## REQUIRED ACTION
In the entries below, filter for the word "icon" and copy every matching line.

== Segment start ==

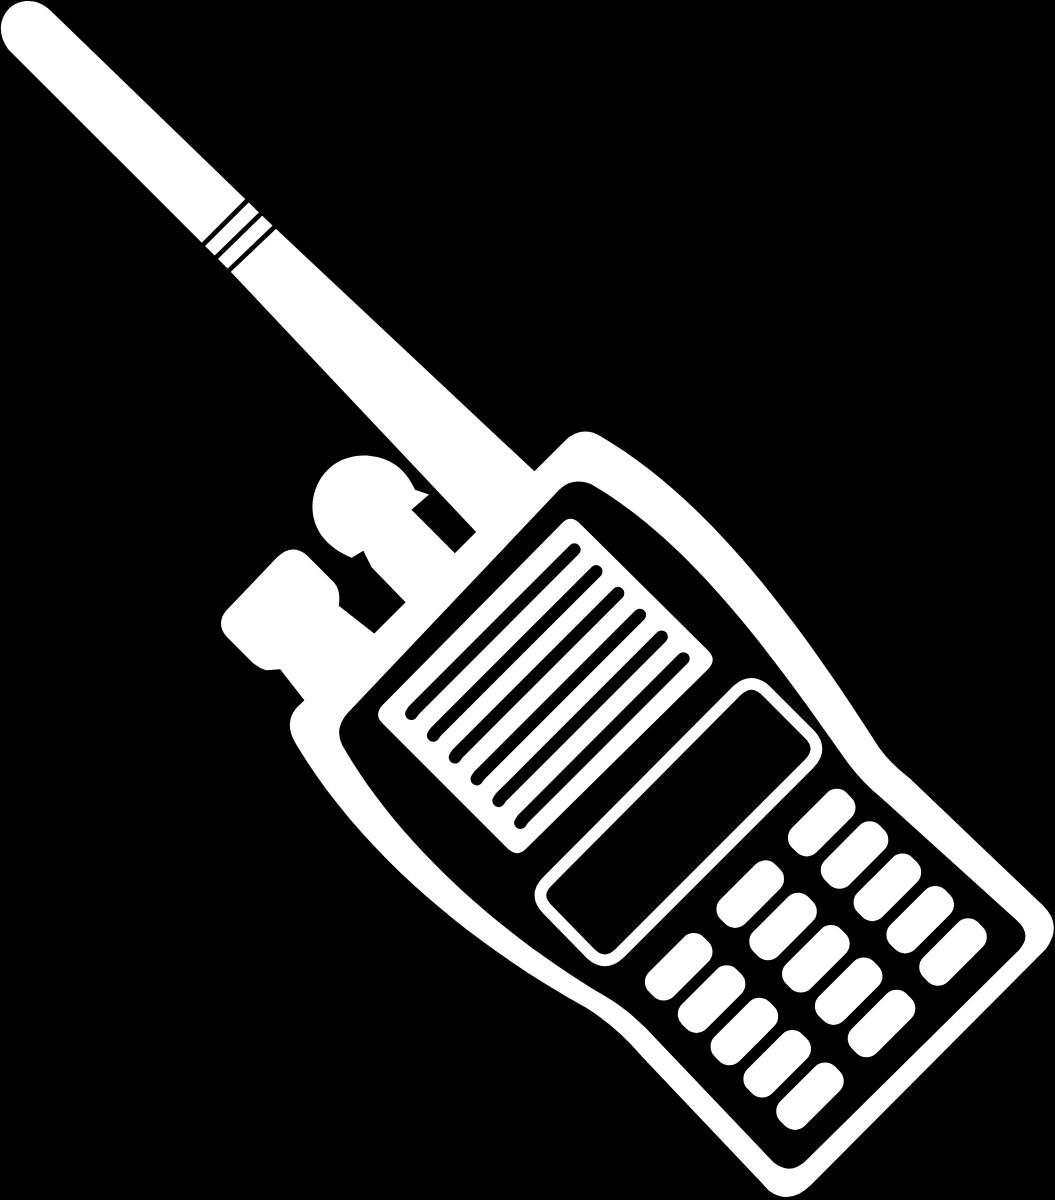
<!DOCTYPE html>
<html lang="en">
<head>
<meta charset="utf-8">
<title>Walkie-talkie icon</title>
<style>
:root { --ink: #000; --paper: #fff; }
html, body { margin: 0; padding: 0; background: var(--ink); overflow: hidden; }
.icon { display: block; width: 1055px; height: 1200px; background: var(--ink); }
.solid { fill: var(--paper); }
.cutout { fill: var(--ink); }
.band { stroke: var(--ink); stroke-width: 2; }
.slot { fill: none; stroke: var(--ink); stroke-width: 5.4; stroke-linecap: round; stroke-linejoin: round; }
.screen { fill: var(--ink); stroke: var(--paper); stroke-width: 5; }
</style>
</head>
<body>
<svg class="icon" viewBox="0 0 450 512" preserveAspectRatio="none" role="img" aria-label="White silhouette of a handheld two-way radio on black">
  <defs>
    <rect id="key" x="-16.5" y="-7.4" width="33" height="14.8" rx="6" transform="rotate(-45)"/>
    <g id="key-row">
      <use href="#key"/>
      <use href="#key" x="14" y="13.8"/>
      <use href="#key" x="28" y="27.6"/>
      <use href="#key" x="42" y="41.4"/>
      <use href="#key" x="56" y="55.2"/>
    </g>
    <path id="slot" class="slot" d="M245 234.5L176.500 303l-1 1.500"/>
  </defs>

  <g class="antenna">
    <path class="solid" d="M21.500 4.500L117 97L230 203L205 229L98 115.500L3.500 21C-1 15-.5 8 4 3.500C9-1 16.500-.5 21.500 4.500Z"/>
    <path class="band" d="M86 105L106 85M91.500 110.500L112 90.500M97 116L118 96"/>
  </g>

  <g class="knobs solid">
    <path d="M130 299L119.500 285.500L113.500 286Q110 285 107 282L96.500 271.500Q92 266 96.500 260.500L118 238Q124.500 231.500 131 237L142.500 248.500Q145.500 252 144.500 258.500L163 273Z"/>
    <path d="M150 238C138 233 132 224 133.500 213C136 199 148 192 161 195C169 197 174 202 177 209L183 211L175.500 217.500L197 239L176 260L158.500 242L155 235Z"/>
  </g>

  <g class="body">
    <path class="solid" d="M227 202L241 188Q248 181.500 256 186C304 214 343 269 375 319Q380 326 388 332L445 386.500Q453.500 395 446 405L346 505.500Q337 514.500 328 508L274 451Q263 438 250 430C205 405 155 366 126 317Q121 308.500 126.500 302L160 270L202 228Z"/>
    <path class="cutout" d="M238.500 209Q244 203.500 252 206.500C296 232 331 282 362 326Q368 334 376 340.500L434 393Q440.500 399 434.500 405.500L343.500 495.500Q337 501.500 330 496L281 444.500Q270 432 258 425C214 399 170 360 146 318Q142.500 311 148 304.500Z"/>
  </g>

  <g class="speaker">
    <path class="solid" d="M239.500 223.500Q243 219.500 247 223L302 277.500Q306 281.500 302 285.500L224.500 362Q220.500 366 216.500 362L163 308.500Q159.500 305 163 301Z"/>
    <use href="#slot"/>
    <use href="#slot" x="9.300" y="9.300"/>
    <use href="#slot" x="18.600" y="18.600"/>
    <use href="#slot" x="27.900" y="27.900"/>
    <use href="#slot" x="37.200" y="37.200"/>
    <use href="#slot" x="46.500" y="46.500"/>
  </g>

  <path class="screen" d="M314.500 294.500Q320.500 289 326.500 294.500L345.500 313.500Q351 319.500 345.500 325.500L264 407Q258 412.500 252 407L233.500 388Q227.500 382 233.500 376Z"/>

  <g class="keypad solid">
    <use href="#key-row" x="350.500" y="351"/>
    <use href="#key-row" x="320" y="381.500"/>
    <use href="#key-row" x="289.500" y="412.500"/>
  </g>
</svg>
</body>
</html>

== Segment end ==

## WRITTEN SOLUTION
<title>Walkie-talkie icon</title>
.icon { display: block; width: 1055px; height: 1200px; background: var(--ink); }
<svg class="icon" viewBox="0 0 450 512" preserveAspectRatio="none" role="img" aria-label="White silhouette of a handheld two-way radio on black">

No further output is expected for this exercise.